(Items listed in a dataset)
• • • • • • •

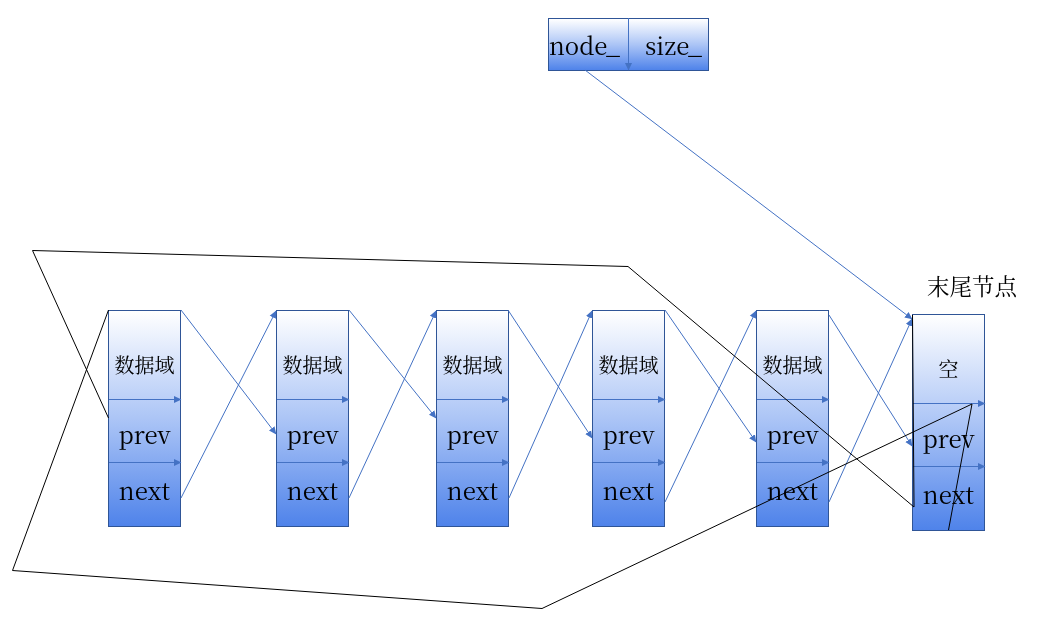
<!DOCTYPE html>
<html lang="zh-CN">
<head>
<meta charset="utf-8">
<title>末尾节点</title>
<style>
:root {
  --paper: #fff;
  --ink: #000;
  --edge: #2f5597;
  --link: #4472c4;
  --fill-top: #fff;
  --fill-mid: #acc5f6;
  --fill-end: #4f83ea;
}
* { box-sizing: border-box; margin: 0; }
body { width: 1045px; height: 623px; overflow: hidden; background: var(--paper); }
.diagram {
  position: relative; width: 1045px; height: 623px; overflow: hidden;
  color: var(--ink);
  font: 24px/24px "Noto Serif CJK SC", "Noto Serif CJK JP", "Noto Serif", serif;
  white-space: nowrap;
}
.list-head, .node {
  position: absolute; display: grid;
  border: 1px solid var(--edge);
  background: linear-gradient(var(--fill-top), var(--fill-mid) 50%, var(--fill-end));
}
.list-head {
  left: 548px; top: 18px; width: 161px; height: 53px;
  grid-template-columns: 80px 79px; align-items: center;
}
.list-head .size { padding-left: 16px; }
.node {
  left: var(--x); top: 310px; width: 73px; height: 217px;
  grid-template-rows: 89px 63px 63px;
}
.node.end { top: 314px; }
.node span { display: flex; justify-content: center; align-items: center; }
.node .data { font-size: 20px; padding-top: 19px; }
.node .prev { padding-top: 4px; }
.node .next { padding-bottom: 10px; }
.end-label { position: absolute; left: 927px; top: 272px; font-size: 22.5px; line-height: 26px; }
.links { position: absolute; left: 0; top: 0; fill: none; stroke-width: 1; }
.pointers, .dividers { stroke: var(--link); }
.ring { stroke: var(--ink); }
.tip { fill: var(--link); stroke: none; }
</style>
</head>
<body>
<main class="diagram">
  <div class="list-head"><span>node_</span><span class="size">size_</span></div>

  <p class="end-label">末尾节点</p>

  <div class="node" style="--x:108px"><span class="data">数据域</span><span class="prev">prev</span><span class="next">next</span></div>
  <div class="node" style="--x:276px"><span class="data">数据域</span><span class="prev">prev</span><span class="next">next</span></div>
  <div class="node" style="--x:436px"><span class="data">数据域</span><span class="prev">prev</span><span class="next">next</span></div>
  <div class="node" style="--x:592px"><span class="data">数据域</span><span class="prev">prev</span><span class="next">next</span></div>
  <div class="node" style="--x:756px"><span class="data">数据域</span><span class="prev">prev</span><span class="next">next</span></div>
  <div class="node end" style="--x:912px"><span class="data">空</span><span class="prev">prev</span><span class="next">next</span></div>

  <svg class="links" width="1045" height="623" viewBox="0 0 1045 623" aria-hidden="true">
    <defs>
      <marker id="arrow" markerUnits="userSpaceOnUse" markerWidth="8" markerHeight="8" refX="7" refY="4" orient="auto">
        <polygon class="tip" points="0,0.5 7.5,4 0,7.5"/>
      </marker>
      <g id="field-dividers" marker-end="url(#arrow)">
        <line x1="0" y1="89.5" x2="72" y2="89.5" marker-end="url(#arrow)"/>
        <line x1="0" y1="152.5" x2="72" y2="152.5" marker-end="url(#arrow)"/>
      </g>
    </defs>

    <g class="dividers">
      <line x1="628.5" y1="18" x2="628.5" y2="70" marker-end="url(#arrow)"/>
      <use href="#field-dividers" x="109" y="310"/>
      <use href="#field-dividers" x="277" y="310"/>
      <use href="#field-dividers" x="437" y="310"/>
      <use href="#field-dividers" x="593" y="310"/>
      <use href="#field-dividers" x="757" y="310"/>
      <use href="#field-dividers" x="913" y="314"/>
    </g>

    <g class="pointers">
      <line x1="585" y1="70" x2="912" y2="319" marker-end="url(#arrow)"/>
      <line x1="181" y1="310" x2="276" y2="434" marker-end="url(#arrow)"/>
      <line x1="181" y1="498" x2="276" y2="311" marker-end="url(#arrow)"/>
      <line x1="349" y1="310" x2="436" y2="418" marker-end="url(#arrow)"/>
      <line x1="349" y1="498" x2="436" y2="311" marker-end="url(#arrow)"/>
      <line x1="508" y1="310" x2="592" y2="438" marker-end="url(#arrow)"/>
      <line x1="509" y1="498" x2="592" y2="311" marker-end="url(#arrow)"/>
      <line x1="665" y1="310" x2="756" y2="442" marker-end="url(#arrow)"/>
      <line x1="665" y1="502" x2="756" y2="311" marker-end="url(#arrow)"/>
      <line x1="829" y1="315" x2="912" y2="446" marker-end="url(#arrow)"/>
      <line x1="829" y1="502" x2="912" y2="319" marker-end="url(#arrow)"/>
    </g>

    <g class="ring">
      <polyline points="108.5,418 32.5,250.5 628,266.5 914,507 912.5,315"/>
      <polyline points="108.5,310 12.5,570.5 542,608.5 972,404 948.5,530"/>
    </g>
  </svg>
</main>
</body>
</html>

• • • • • • •

How to complete this task: The data is to be restated word for word, with any pictures set aside.

Answer space:
<!DOCTYPE html>
<html lang="zh-CN">
<head>
<meta charset="utf-8">
<title>末尾节点</title>
<style>
:root {
  --paper: #fff;
  --ink: #000;
  --edge: #2f5597;
  --link: #4472c4;
  --fill-top: #fff;
  --fill-mid: #acc5f6;
  --fill-end: #4f83ea;
}
* { box-sizing: border-box; margin: 0; }
body { width: 1045px; height: 623px; overflow: hidden; background: var(--paper); }
.diagram {
  position: relative; width: 1045px; height: 623px; overflow: hidden;
  color: var(--ink);
  font: 24px/24px "Noto Serif CJK SC", "Noto Serif CJK JP", "Noto Serif", serif;
  white-space: nowrap;
}
.list-head, .node {
  position: absolute; display: grid;
  border: 1px solid var(--edge);
  background: linear-gradient(var(--fill-top), var(--fill-mid) 50%, var(--fill-end));
}
.list-head {
  left: 548px; top: 18px; width: 161px; height: 53px;
  grid-template-columns: 80px 79px; align-items: center;
}
.list-head .size { padding-left: 16px; }
.node {
  left: var(--x); top: 310px; width: 73px; height: 217px;
  grid-template-rows: 89px 63px 63px;
}
.node.end { top: 314px; }
.node span { display: flex; justify-content: center; align-items: center; }
.node .data { font-size: 20px; padding-top: 19px; }
.node .prev { padding-top: 4px; }
.node .next { padding-bottom: 10px; }
.end-label { position: absolute; left: 927px; top: 272px; font-size: 22.5px; line-height: 26px; }
.links { position: absolute; left: 0; top: 0; fill: none; stroke-width: 1; }
.pointers, .dividers { stroke: var(--link); }
.ring { stroke: var(--ink); }
.tip { fill: var(--link); stroke: none; }
</style>
</head>
<body>
<main class="diagram">
  <div class="list-head"><span>node_</span><span class="size">size_</span></div>

  <p class="end-label">末尾节点</p>

  <div class="node" style="--x:108px"><span class="data">数据域</span><span class="prev">prev</span><span class="next">next</span></div>
  <div class="node" style="--x:276px"><span class="data">数据域</span><span class="prev">prev</span><span class="next">next</span></div>
  <div class="node" style="--x:436px"><span class="data">数据域</span><span class="prev">prev</span><span class="next">next</span></div>
  <div class="node" style="--x:592px"><span class="data">数据域</span><span class="prev">prev</span><span class="next">next</span></div>
  <div class="node" style="--x:756px"><span class="data">数据域</span><span class="prev">prev</span><span class="next">next</span></div>
  <div class="node end" style="--x:912px"><span class="data">空</span><span class="prev">prev</span><span class="next">next</span></div>

  <svg class="links" width="1045" height="623" viewBox="0 0 1045 623" aria-hidden="true">
    <defs>
      <marker id="arrow" markerUnits="userSpaceOnUse" markerWidth="8" markerHeight="8" refX="7" refY="4" orient="auto">
        <polygon class="tip" points="0,0.5 7.5,4 0,7.5"/>
      </marker>
      <g id="field-dividers" marker-end="url(#arrow)">
        <line x1="0" y1="89.5" x2="72" y2="89.5" marker-end="url(#arrow)"/>
        <line x1="0" y1="152.5" x2="72" y2="152.5" marker-end="url(#arrow)"/>
      </g>
    </defs>

    <g class="dividers">
      <line x1="628.5" y1="18" x2="628.5" y2="70" marker-end="url(#arrow)"/>
      <use href="#field-dividers" x="109" y="310"/>
      <use href="#field-dividers" x="277" y="310"/>
      <use href="#field-dividers" x="437" y="310"/>
      <use href="#field-dividers" x="593" y="310"/>
      <use href="#field-dividers" x="757" y="310"/>
      <use href="#field-dividers" x="913" y="314"/>
    </g>

    <g class="pointers">
      <line x1="585" y1="70" x2="912" y2="319" marker-end="url(#arrow)"/>
      <line x1="181" y1="310" x2="276" y2="434" marker-end="url(#arrow)"/>
      <line x1="181" y1="498" x2="276" y2="311" marker-end="url(#arrow)"/>
      <line x1="349" y1="310" x2="436" y2="418" marker-end="url(#arrow)"/>
      <line x1="349" y1="498" x2="436" y2="311" marker-end="url(#arrow)"/>
      <line x1="508" y1="310" x2="592" y2="438" marker-end="url(#arrow)"/>
      <line x1="509" y1="498" x2="592" y2="311" marker-end="url(#arrow)"/>
      <line x1="665" y1="310" x2="756" y2="442" marker-end="url(#arrow)"/>
      <line x1="665" y1="502" x2="756" y2="311" marker-end="url(#arrow)"/>
      <line x1="829" y1="315" x2="912" y2="446" marker-end="url(#arrow)"/>
      <line x1="829" y1="502" x2="912" y2="319" marker-end="url(#arrow)"/>
    </g>

    <g class="ring">
      <polyline points="108.5,418 32.5,250.5 628,266.5 914,507 912.5,315"/>
      <polyline points="108.5,310 12.5,570.5 542,608.5 972,404 948.5,530"/>
    </g>
  </svg>
</main>
</body>
</html>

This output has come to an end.